Alex Jones, Milo Yiannopoulos ‘storm’ Google store, accomplish nothing


InfoWars host Alex Jones teamed up with far-right provocateur Milo Yiannopoulos to “storm” a Google Fiber store on Monday, and the pair accomplished pretty much nothing.

The whole thing was streamed on Jones’ Periscope, so his followers could watch their visit to the “alien spaceship that’s landed with AI tech” in Austin, Texas.

What this entailed was the internet personalities walking into a Google Fiber office and immediately commenting on photos the company was showing on large screens in the lobby. These photos featured a volcano and cherry blossoms.

Besides questioning an extremely apprehensive employee about things he couldn’t possibly answer, Jones–who smiled with a wide grin the entire time–said he wanted to get a look at the “a little node of the AI tentacle.” (The employee said he didn’t recognize Yiannopoulos.)

They also commented on the belief among far-right internet users that their content is being suppressed by web companies and social media outlets.

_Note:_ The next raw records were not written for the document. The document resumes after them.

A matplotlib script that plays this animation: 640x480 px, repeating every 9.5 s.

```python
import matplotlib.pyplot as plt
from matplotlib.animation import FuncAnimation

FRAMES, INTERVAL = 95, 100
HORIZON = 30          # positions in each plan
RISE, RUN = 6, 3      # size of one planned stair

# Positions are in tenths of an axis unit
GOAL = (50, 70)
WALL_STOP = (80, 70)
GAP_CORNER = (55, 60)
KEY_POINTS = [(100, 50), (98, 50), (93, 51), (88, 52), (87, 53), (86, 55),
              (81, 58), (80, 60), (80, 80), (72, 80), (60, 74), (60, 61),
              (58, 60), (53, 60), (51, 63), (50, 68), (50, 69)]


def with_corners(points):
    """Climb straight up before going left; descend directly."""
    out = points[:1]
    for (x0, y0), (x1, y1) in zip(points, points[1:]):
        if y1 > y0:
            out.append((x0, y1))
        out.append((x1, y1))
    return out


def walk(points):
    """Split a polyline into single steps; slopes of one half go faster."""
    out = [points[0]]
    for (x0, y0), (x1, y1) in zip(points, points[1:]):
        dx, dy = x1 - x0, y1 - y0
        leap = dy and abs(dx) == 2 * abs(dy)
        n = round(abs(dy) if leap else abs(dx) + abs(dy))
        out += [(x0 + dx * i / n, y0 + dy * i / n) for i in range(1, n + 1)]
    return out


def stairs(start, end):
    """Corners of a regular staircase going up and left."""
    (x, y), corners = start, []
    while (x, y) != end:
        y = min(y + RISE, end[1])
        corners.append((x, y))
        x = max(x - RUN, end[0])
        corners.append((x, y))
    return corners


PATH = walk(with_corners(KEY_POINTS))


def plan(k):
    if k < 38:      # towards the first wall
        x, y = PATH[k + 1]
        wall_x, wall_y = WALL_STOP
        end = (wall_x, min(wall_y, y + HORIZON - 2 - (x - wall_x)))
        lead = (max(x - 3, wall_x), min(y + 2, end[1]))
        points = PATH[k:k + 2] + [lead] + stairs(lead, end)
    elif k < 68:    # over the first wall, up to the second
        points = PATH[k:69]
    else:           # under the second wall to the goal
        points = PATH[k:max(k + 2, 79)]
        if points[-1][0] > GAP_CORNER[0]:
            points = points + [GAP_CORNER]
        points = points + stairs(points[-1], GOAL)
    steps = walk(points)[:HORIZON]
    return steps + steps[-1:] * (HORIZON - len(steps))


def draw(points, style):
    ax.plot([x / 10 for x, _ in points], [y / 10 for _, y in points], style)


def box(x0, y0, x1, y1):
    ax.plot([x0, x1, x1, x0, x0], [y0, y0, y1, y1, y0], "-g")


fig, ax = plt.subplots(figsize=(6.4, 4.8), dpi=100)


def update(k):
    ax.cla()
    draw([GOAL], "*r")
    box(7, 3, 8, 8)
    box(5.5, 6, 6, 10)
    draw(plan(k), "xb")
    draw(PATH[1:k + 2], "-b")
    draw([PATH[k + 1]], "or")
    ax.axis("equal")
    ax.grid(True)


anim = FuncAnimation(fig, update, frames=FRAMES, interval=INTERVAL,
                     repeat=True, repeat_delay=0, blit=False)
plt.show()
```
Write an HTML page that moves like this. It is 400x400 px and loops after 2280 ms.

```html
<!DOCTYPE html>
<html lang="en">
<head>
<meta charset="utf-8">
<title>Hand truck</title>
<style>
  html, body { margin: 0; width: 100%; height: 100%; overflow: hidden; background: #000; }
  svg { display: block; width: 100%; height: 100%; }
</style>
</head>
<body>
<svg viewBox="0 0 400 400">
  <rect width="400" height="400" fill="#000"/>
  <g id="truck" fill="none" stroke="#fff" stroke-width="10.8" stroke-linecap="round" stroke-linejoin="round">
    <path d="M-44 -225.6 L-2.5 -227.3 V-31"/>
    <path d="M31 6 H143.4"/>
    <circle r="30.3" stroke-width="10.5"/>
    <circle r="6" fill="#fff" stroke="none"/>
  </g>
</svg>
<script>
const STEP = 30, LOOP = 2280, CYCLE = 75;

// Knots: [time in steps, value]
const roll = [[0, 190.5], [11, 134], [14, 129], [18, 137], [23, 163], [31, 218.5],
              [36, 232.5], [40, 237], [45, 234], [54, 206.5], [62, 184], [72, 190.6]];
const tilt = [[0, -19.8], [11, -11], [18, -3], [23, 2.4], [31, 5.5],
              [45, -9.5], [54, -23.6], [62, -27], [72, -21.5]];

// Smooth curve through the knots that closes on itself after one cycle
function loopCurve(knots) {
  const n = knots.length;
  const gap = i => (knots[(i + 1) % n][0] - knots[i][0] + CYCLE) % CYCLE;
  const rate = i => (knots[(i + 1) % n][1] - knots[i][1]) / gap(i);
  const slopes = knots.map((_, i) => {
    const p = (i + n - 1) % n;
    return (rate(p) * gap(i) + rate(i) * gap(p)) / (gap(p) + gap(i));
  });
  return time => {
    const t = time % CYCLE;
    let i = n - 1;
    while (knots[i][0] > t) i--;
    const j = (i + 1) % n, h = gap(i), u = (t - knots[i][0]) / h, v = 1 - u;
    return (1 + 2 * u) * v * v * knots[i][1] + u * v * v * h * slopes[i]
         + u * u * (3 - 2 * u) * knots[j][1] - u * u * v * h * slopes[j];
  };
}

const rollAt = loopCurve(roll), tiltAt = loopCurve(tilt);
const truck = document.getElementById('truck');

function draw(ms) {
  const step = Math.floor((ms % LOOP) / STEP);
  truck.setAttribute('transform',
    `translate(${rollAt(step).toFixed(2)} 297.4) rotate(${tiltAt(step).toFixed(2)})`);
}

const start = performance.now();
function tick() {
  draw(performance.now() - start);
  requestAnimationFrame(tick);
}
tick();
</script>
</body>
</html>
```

At one point in the video, Jones even rubs up against a wall of plants in the Google office while yelling, “Oh, Google, I love you, ahhhh.”

Jones described his decision to visit the store in the video:

“They admit that Google is this big AI system… that watch and listen to you. Our big thing this is we thought little petty humans with our cameras, we would just come into kind of  like a landing zone for the big Google AI bot while it’s planning the nano-tech city ripping energizing cores that I have envisioned.”

Soon enough, police officers walk into the Google office and ask them to leave.

At least for Yiannopoulos, this visit went better than his recent trip to a bar in New York City where he was kicked out after people yelled, “Nazi scum get out.”

Andrew Wyrich

Andrew Wyrich

Andrew Wyrich is a politics staff writer for the Daily Dot, covering the intersection of politics and the internet. Andrew has written for USA Today,, and other newspapers and websites. His work has been recognized by the Society of the Silurians, Investigative Reporters & Editors (IRE), and the Society of Professional Journalists (SPJ).